With the hospitality industry in the midst of a transformative period, the newly-formed Boutique & Lifestyle Lodging Association (BLLA) provides an opportunity for boutique properties to prosper through collaboration and unification. The BLLA (www.blla.org), which has moved into a distinct and vacant space on the Internet, unites all of the world’s boutique and lifestyle brands for the first time onto one reservations platform.
Founder and president, Frances Kiradjian, believes the BLLA will fill a vital niche in the evolving hotel industry. Boutique hotels, which are independently owned and operated, are sprouting up everywhere, and even the big chains like Starwood are starting brands dedicated to that segment. With over twenty years of travel and hospitality experience to her credit, Frances established the BLLA to provide the world’s boutique and lifestyle properties with the ability to present a clear and distinct distribution channel and search engine for consumers and travel agents. It is this progressive approach that sets the BLLA apart from every other hospitality association out there and precisely what the boutique and lifestyle industry needs to sustain growth and build momentum.
WHAT DEFINES A BOUTIQUE PROPERTY?
So what is a boutique hotel exactly and how does that differ from a lifestyle property? According to Ms. Kiradjian, they go by many different names to express their unique amenities: lifestyle hotels, bed and breakfasts, inns, villas, and boutique resorts to name a few. “The BLLA intends to lead the charge to sanction a definition, which will be determined by a vote from all the membership made up of the boutique properties themselves and the brands they belong to,” she explained.

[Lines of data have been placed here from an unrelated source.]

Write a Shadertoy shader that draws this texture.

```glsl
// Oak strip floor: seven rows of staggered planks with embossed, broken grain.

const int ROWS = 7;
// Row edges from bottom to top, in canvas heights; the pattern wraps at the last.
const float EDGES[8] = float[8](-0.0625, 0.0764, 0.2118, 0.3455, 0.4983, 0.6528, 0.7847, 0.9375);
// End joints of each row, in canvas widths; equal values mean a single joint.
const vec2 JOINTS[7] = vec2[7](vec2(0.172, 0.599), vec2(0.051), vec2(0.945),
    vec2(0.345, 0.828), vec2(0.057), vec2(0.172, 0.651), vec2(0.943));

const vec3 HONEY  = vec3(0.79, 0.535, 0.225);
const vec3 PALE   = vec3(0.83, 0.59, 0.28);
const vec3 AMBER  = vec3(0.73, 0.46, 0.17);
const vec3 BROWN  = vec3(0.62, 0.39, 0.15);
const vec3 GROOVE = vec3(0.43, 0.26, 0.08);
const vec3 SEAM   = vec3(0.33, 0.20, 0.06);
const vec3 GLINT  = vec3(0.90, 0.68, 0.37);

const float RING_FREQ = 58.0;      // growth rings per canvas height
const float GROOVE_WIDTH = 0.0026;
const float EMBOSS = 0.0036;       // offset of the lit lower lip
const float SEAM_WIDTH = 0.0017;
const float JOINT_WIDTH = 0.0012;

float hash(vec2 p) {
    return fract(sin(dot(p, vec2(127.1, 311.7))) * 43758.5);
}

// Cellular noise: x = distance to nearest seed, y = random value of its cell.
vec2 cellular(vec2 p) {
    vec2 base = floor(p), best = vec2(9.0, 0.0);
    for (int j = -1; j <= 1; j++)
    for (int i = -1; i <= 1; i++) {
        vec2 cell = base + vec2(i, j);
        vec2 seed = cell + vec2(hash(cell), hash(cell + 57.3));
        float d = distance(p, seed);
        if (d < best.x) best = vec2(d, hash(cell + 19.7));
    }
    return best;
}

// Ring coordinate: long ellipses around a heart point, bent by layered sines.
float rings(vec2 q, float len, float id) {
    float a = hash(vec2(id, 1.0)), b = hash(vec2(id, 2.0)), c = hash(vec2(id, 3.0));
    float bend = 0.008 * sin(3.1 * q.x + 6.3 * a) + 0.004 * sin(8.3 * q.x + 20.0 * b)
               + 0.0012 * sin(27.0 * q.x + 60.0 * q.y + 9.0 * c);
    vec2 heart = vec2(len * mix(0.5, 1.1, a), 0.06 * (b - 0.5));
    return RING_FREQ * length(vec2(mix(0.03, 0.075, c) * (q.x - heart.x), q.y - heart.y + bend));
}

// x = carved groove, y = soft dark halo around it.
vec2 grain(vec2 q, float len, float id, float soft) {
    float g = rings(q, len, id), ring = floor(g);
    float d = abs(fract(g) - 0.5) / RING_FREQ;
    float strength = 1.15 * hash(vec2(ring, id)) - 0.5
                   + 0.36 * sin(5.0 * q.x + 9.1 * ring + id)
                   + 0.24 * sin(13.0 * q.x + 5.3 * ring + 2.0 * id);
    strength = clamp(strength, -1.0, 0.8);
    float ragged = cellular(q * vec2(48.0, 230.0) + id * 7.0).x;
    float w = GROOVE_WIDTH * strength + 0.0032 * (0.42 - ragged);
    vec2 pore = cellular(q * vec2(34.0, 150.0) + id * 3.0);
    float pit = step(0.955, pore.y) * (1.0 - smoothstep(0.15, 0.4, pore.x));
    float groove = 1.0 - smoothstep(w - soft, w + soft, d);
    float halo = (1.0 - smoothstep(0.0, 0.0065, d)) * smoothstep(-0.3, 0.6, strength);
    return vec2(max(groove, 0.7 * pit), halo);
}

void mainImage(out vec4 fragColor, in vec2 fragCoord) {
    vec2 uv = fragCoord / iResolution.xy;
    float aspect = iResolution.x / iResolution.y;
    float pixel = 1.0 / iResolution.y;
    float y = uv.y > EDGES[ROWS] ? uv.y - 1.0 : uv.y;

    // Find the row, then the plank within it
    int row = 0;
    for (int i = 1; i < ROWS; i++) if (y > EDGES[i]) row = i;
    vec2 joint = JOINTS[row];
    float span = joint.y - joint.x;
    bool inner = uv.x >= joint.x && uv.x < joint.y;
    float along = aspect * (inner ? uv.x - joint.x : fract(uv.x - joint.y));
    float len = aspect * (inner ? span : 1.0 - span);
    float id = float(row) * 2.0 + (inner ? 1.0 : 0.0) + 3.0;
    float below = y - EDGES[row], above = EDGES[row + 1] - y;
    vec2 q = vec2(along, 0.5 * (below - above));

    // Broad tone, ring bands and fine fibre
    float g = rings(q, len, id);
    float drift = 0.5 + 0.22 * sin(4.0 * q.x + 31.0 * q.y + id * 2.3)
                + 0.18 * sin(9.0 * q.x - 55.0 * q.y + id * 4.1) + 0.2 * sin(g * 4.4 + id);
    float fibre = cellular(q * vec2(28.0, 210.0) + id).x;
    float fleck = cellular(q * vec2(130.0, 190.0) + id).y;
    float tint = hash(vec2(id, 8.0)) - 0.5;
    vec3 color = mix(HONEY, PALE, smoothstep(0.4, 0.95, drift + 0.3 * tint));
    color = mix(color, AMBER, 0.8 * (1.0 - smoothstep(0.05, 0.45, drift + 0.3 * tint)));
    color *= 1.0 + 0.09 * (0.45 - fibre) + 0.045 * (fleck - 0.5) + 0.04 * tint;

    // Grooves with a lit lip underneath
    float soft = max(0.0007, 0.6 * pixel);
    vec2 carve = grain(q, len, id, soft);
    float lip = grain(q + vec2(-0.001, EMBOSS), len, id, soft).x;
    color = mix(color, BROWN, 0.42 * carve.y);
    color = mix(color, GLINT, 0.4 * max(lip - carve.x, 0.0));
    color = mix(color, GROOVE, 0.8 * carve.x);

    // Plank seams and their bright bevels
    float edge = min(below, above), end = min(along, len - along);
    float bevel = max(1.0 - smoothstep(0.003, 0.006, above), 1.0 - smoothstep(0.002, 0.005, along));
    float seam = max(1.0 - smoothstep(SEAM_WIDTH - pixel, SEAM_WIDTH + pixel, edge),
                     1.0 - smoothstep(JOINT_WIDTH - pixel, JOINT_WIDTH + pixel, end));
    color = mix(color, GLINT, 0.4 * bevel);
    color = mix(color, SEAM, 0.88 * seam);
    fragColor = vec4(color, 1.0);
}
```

As a foundation, the association is defining boutique hotels as intimate and often luxurious and upscale hotel environments for a discerning clientele. They average around 100 rooms or less and can be charming, cutting–edge, trendy, and classic. What makes them stand out in the hospitality industry is a close attention to detail, distinct quality, and high level of personal service. A lifestyle hotel may have many of the same attributes as boutique hotels, but they are usually a bit larger in room size, up to 250-300 rooms. Additionally, they combine innovation, authenticity, and everyday living elements and activities giving guests the opportunity to explore and find the experience they desire.
The BLLA will lead research in the areas of marketing and branding, as the industry needs to better understand consumer behavior. The global traveler is demanding a more distinctive and personal offering, with everyone from boomers to the X/Y generation looking for an experience that delivers on their expectations in the areas of design and services. Boutique hoteliers now have the means to distinguish their brands and communicate their offerings via the support of the BLLA.
FULFILLING AN INDUSTRY NICHE
Communicating with over 80,000 travel agents and 20 million boutique customers, the association gives property owners the means to compete on price, distribution, and marketing while remaining true to their promise of that special and unique experience.
By virtue of an empathetic and easy-to-use selection process derived from a carefully vetted list of boutique and lifestyle properties, association members receive business from a targeted group of consumers that are searching for a product type vs. just a price. The BLLA also provides members with direction on industry suppliers and their offerings. The wealth of research and educational resources, combined with valuable networking opportunities, enables members not to simply maintain their business but to improve their business.
But perhaps most importantly, the BLLA gives boutique hoteliers an opportunity that is long overdue – the chance to participate in and help decide the evolution of their sector. By providing the platform for property owners and brands to define what boutique and lifestyle hospitality stands for, the BLLA allows members to take ownership of the industry’s future and potential.
With the global economy improving and the hospitality industry regaining its momentum, 2010 holds great promise for independent hotels, said Ms. Kiradjian. In addition to the launch of the initial booking platform and the association’s consumer–facing site (www.stayboutique.org) to be launched early in 2010, the BLLA will be focusing on the formation of its strategic boards and committees aimed at creating value and business for its members, while leading the charge for research in this sector. With the expected divergence of the hotel sector upcoming, the opportunity for boutique and lifestyle brands to collaborate through the BLLA will become crystal clear.
For further information, visit www.blla.org . To view the recent interview in the Hotel Yearbook 2010, starting on page 146, go to the Hotel Yearbook site at http://www.hotel-yearbook.com/ . BLLA members may log-in to the BLLA site to view a copy.